On Tuesday 2 February 2021, the All-Party Parliamentary Group on Women, Peace and Security (APPG-WPS) hosted an event titled “Peacebuilding and Women and Girls’ Rights in Libya”, chaired by Baroness Fiona Hodgson, Co-chair of the APPG-WPS. This event allowed us to discuss and hear about the challenges that women peacebuilders and women human rights defenders face in Libya, as well as the devastating impact that this had had on women and girls’ rights. The event also explored the role of the international community and in particular the UK Government in supporting women peacebuilders and activists in Libya.
The event heard from: Dr Rida Al Tubuly, Director of Together We Build It (TWBI); Elham Saudi, Co-founder and Director of Lawyers for Justice in Libya and Nicholas Hopton, Her Majesty’s Ambassador for Libya.
Dr Rida Al Tubuly began by discussing the situation in Libya and what militarisation means for women and girls. She noted that women and girls are disproportionally impacted by war but are also absent from peacebuilding processes. Dr Rida also addressed the challenges and dangers that women human rights defenders and women peacebuilders face in society for the crucial work that they do but are unable to report threats or seek protection due to the absence of justice and rule of law. We also heard about the work that TWBI is doing in raising awareness about the importance of Libyan women and girls’ access and participation in society.
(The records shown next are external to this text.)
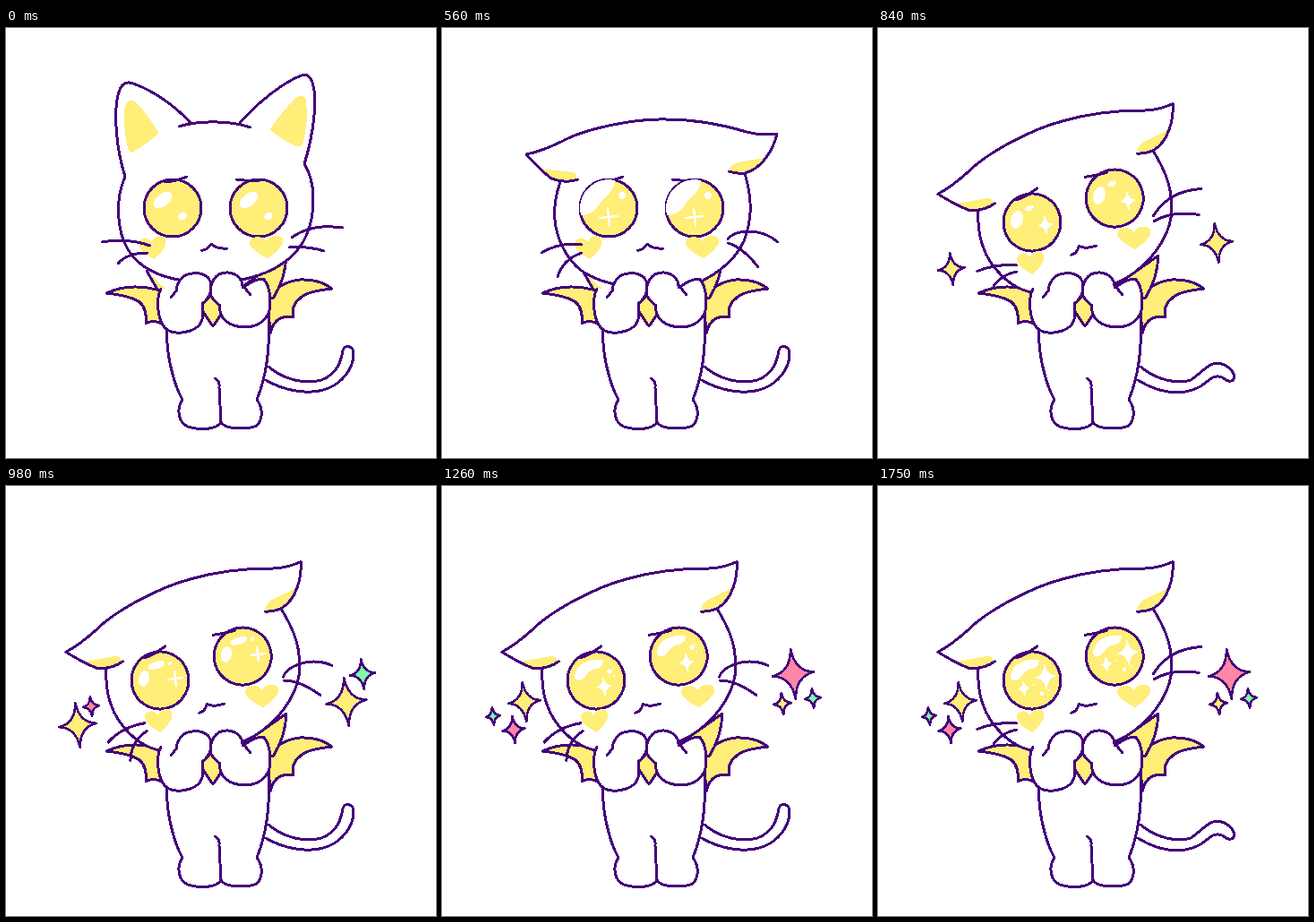
Animation of 480x480 px, one loop 1820 ms. Source, as an HTML page:

```html
<!DOCTYPE html>
<html lang="en">
<head>
<meta charset="utf-8">
<title>Hopeful winged cat</title>
<style>
  html, body { margin: 0; width: 100%; height: 100%; overflow: hidden; background: #fff; }
  svg { display: block; width: 100vw; height: 100vh; }
</style>
</head>
<body>
<svg id="stage" viewBox="0 0 480 480" stroke-linecap="round" stroke-linejoin="round" shape-rendering="crispEdges"></svg>
<script>
const INK = '#43007a', YELLOW = '#ffee78', PINK = '#ff86a6', GREEN = '#7dfba6', WHITE = '#fff';
const LOOP = 1820, LINE = 3;

const shape = (d, fill = 'none', stroke = INK, width = LINE) =>
  `<path d="${d}" fill="${fill}" stroke="${stroke}" stroke-width="${width}"/>`;
const flat = (d, fill) => shape(d, fill, 'none');
const group = (transform, content) => `<g transform="${transform}">${content}</g>`;

// Shiny marks inside an eye, relative to its centre
const oval = (x, y, rx, ry = rx, turn = 0) =>
  `<ellipse rx="${rx}" ry="${ry}" fill="${WHITE}" transform="translate(${x} ${y}) rotate(${turn})"/>`;
const plus = (x, y, r) => shape(`M${x - r} ${y + 1}L${x + r} ${y - 1}M${x - 1} ${y - r}L${x + 1} ${y + r}`, 'none', WHITE, 2.4);

// Four-pointed star with inward curving sides
const starPath = r => {
  const w = r * .83, a = r * .09, b = r * .1;
  return `M0 ${-r}Q${a} ${-b} ${w} 0Q${a} ${b} 0 ${r}Q${-a} ${b} ${-w} 0Q${-a} ${-b} 0 ${-r}Z`;
};
const star = (x, y, r, fill, stroke, width) =>
  group(`translate(${x} ${y}) rotate(-6)`, shape(starPath(r), fill, stroke, width));
const sparkle = (x, y, r, color) => star(x, y, r, color, INK, 2.6);
const glint = (x, y, r) => star(x, y, r, WHITE, WHITE, 1.5);

const heart = (place, scale, turn) => group(`translate(${place}) rotate(${turn}) scale(${scale} 1)`,
  flat('M0 13C-6 9-17 0-15-7C-13-13-4-14 0-6C4-14 13-13 15-7C17 0 6 9 0 13Z', YELLOW));

const tails = {
  up: 'M293 378C310 393 335 398 352 393C370 386 374 372 376 360C378 353 388 354 388 364C388 380 375 396 360 402C335 412 305 402 290 393',
  down: 'M293 378C310 393 335 398 349 393C358 388 366 376 377 374C388 374 397 382 398 390C396 396 390 395 386 391C378 386 372 390 367 395C350 410 320 412 290 393'
};

const whiskers = {
  high: 'M107 239Q135 234 161 243M125 263Q135 251 158 251M319 234Q340 218 376 223M316 245Q336 243 355 249',
  low: 'M111 251Q130 239 156 242M129 278Q135 258 156 251M319 236Q325 227 345 227Q362 228 375 239M319 240Q336 245 353 267',
  raised: 'M112 236Q134 234 156 242M125 257Q138 247 154 249M318 232Q342 210 378 218M317 238Q340 232 367 245'
};

const wings =
  shape('M112 296Q140 283 175 294L180 333Q165 324 156 330Q158 313 148 305Q135 298 112 296Z', YELLOW) +
  shape('M364 291Q350 280 328 281Q308 283 292 300L295 341Q300 319 321 323Q318 309 328 302Q335 294 364 291Z', YELLOW);

const collar = shape('M157 271L169 292L190 302', YELLOW) + shape('M262 290L313 254Q312 280 298 302Z', YELLOW);

const body =
  shape('M180 336C178 360 186 395 197 415C190 425 192 440 203 445C215 449 235 449 240 440C245 449 270 448 280 444C287 436 287 424 280 415C290 390 295 360 293 325', WHITE) +
  shape('M240 440L238 402Q239 394 233 391');

const paws =
  shape('M229 298L216 311L231 333L246 311Z', YELLOW) +
  shape('M173 291C166 305 170 330 180 337C190 343 210 340 217 330C222 322 220 313 219 308C229 300 232 288 226 279C218 271 200 272 194 282C190 288 190 290 191 292', WHITE) +
  shape('M191 292L184 301') +
  shape('M287 280C291 283 295 292 295 305C296 322 285 333 268 334C250 334 237 325 239 310C236 307 231 304 229 299C226 285 234 272 248 273C258 274 264 281 264 288', WHITE) +
  shape('M264 287L273 298M264 290Q278 280 287 280');

const uprightHead =
  flat('M133 166C122 190 123 225 136 247C150 270 180 284 228 284C285 284 322 262 335 232C347 205 345 170 333 152L273 111Q230 100 193 110Z', WHITE) +
  shape('M333 152C345 170 347 205 335 232C322 262 285 284 228 284C180 284 150 270 136 247C123 225 122 190 133 166') +
  shape('M133 166C123 135 120 95 125 75C128 62 134 59 142 62C165 70 190 88 206 106', WHITE) +
  shape('M261 106C280 84 310 60 330 53C338 50 342 57 344 70C347 95 340 130 333 152', WHITE) +
  shape('M193 110C215 103 250 103 273 111') +
  flat('M132 90Q135 79 143 81Q160 98 170 117Q168 122 141 139Q136 138 135 130Q131 110 132 90Z', YELLOW) +
  flat('M295 113Q310 90 325 77Q333 73 335 81Q338 105 331 130Q328 134 322 131Q300 120 295 113Z', YELLOW);

const flatTop = 'M94 141Q110 138 133 127C160 112 215 101 250 102C290 102 320 110 340 116C355 120 365 119 374 118C370 135 358 157 338 162Q328 163 320 160';
const flatJaw = 'M132 172C122 200 124 225 136 247C147 268 161 276 178 282C215 294 250 295 270 290C302 281 327 260 337 238C347 212 346 190 338 162';
const flatHead =
  flat(`${flatJaw}L320 160L152 169Z`, WHITE) +
  flat(`${flatTop}L152 169Q138 174 122 168Q108 157 94 141Z`, WHITE) +
  flat('M108 157L146 161Q152 163 150 169Q130 175 108 157Z', YELLOW) +
  flat('M361 145Q345 147 330 150Q320 154 321 160Q345 164 361 145Z', YELLOW) +
  shape(flatTop) + shape('M94 141Q108 157 122 168Q138 174 152 169') + shape(flatJaw);

const eye = x => `<circle cx="${x}" cy="201" r="32" fill="${YELLOW}" stroke="${INK}" stroke-width="${LINE}"/>`;
const face = eye(186) + eye(282) +
  shape('M177 172Q190 171 202 166M257 169Q270 171 282 171M218 248Q224 249 229 241Q235 247 247 246');

const upright = { turn: '', eyes: ['186 201', '282 201'], hearts: ['164 245', '291 244'] };
const tilted = {
  turn: 'translate(172 217) rotate(-16.3) translate(-186 -201)',
  eyes: ['172 217', '264 190'], hearts: ['171 262', '286 234']
};

const blobs = (size, spread) => oval(-11, -9 - spread, 12 * size, 7 * size, -38) + oval(11 + spread / 2, 9, 5 + spread * 1.5, 4 + spread, -42);
const halfShine = flat('M-31 8C-15 8-12-4-5-11C3-18 6-22 7-31A32 32 0 0 0-31 8Z', WHITE);
const arc = flat('M-24-3C-24-14-14-25 8-23C8-16 4-13-4-12C-11-9-12-1-18 0Q-23 1-24-3Z', WHITE);
const sideShine = oval(-17, -3, 7, 10, 15);

const lateSparkles = sparkle(57, 257, 10, GREEN) + sparkle(80, 272, 15, PINK) + sparkle(92, 241, 22, YELLOW) +
  sparkle(392, 210, 28, PINK) + sparkle(380, 243, 12, YELLOW) + sparkle(414, 237, 11, GREEN);
const wideSparkles = sparkle(50, 262, 20, PINK) + sparkle(82, 268, 12, GREEN) + sparkle(86, 239, 14, YELLOW) +
  sparkle(385, 238, 20, YELLOW) + sparkle(413, 213, 20, PINK) + sparkle(391, 198, 10, GREEN);

const poses = [
  { at: 0, whisker: 'high', shine: blobs(1, 0) },
  { at: 140, whisker: 'low', shine: blobs(1.2, 2) },
  { at: 280, whisker: 'high', shine: blobs(1.5, 4) },
  { at: 420, whisker: 'low', shine: blobs(1.6, 5) },
  { at: 560, whisker: 'low', head: flatHead, shine: halfShine + oval(15, -14, 4) + plus(0, 10, 10) },
  { at: 700, whisker: 'low', head: flatHead, layout: tilted, shine: sideShine + oval(0, -15, 2) + glint(12, 7, 10),
    sparkles: sparkle(86, 270, 14, PINK) + sparkle(375, 239, 19, YELLOW) },
  { at: 840, whisker: 'raised', head: flatHead, layout: tilted, tail: 'down',
    shine: sideShine + oval(-3, -16, 5, 3, -20) + glint(15, 3, 9),
    sparkles: sparkle(82, 269, 18, YELLOW) + sparkle(378, 240, 22, YELLOW) },
  { at: 980, whisker: 'low', head: flatHead, layout: tilted,
    shine: oval(-18, -2, 6, 9, 10) + oval(-4, -17, 10, 4, -18) + oval(11, -19, 2) + plus(17, -2, 8),
    sparkles: sparkle(80, 267, 25, YELLOW) + sparkle(95, 246, 11, PINK) + sparkle(380, 241, 27, YELLOW) + sparkle(398, 210, 17, GREEN) },
  { at: 1120, whisker: 'raised', head: flatHead, layout: tilted, tail: 'down',
    shine: arc + glint(14, 3, 9) + oval(12, -14, 2.5), sparkles: wideSparkles },
  { at: 1260, whisker: 'low', head: flatHead, layout: tilted,
    shine: arc + glint(9, 7, 9) + oval(15, -10, 2.8) + oval(20, -5, 1.5) + oval(19, -13, 1.5), sparkles: lateSparkles },
  { at: 1400, whisker: 'raised', head: flatHead, layout: tilted, tail: 'down',
    shine: arc + glint(12, 2, 9) + oval(-7, 8, 2.5) + oval(16, -13, 2), sparkles: wideSparkles },
  { at: 1750, whisker: 'raised', head: flatHead, layout: tilted, tail: 'down',
    shine: arc + glint(15, -4, 13) + glint(-9, 9, 7) + oval(11, 15, 2.2) + oval(2, 5, 1.5) + oval(19, 11, 1.5), sparkles: lateSparkles }
];

function draw({ whisker, shine, head = uprightHead, layout = upright, tail = 'up', sparkles = '' }) {
  const { turn, eyes, hearts } = layout;
  return shape(tails[tail], WHITE) + wings + collar + body +
    group(turn, head + face) +
    heart(hearts[0], 1, -8) + heart(hearts[1], 1.22, -4) +
    group(turn, shape(whiskers[whisker])) +
    eyes.map(centre => group(`translate(${centre})`, shine)).join('') +
    paws + sparkles;
}

const stage = document.getElementById('stage');
let shown;
function tick() {
  const time = performance.now() % LOOP;
  const pose = poses.findLast(p => p.at <= time);
  if (pose !== shown) stage.innerHTML = draw(shown = pose);
  requestAnimationFrame(tick);
}
tick();
</script>
</body>
</html>
```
We also heard from Elham Saudi, who is currently participating in the Libyan Political Dialogue Forum. Elham shared her experiences of participating in such peace or dialogue processes where women are typically excluded or face hostility and threats to their lives for participating. Elham also discussed the shrinking of civil society space and the critical need for direct funding for Libyan activists and grassroots actors, as funding via international actors does not reach those who need it.
Lastly, Her Majesty’s Ambassador for Libya, Nicholas Hopton spoke from the perspective of the UK’s work in Libya. His Excellency spoke about the fact that the UK is committed to the Women, Peace and Security agenda, particularly in relation to Libya as it is one of the UK National Action Plan on Women, Peace and Security’s focus countries. He gave various examples of the work which the UK is doing in Libya, such as the efforts to protect and promote women peacebuilders, targeted scholarships to ensure access to education, and supporting women in local social peace committees.
In the Q&A session, speakers were asked about the progress that the UK and the international community has made in supporting peacebuilding, human rights and gender equality in Libya, to which the speakers reflected on the need for resourcing for local civil society in Libya, closing the gap between women who are doing work at community level and the high level decision making processes as well as the importance of ensuring advocacy for the inclusion of women in political processes. The event provided an excellent opportunity to learn and reflect on peacebuilding and gender equality in Libya.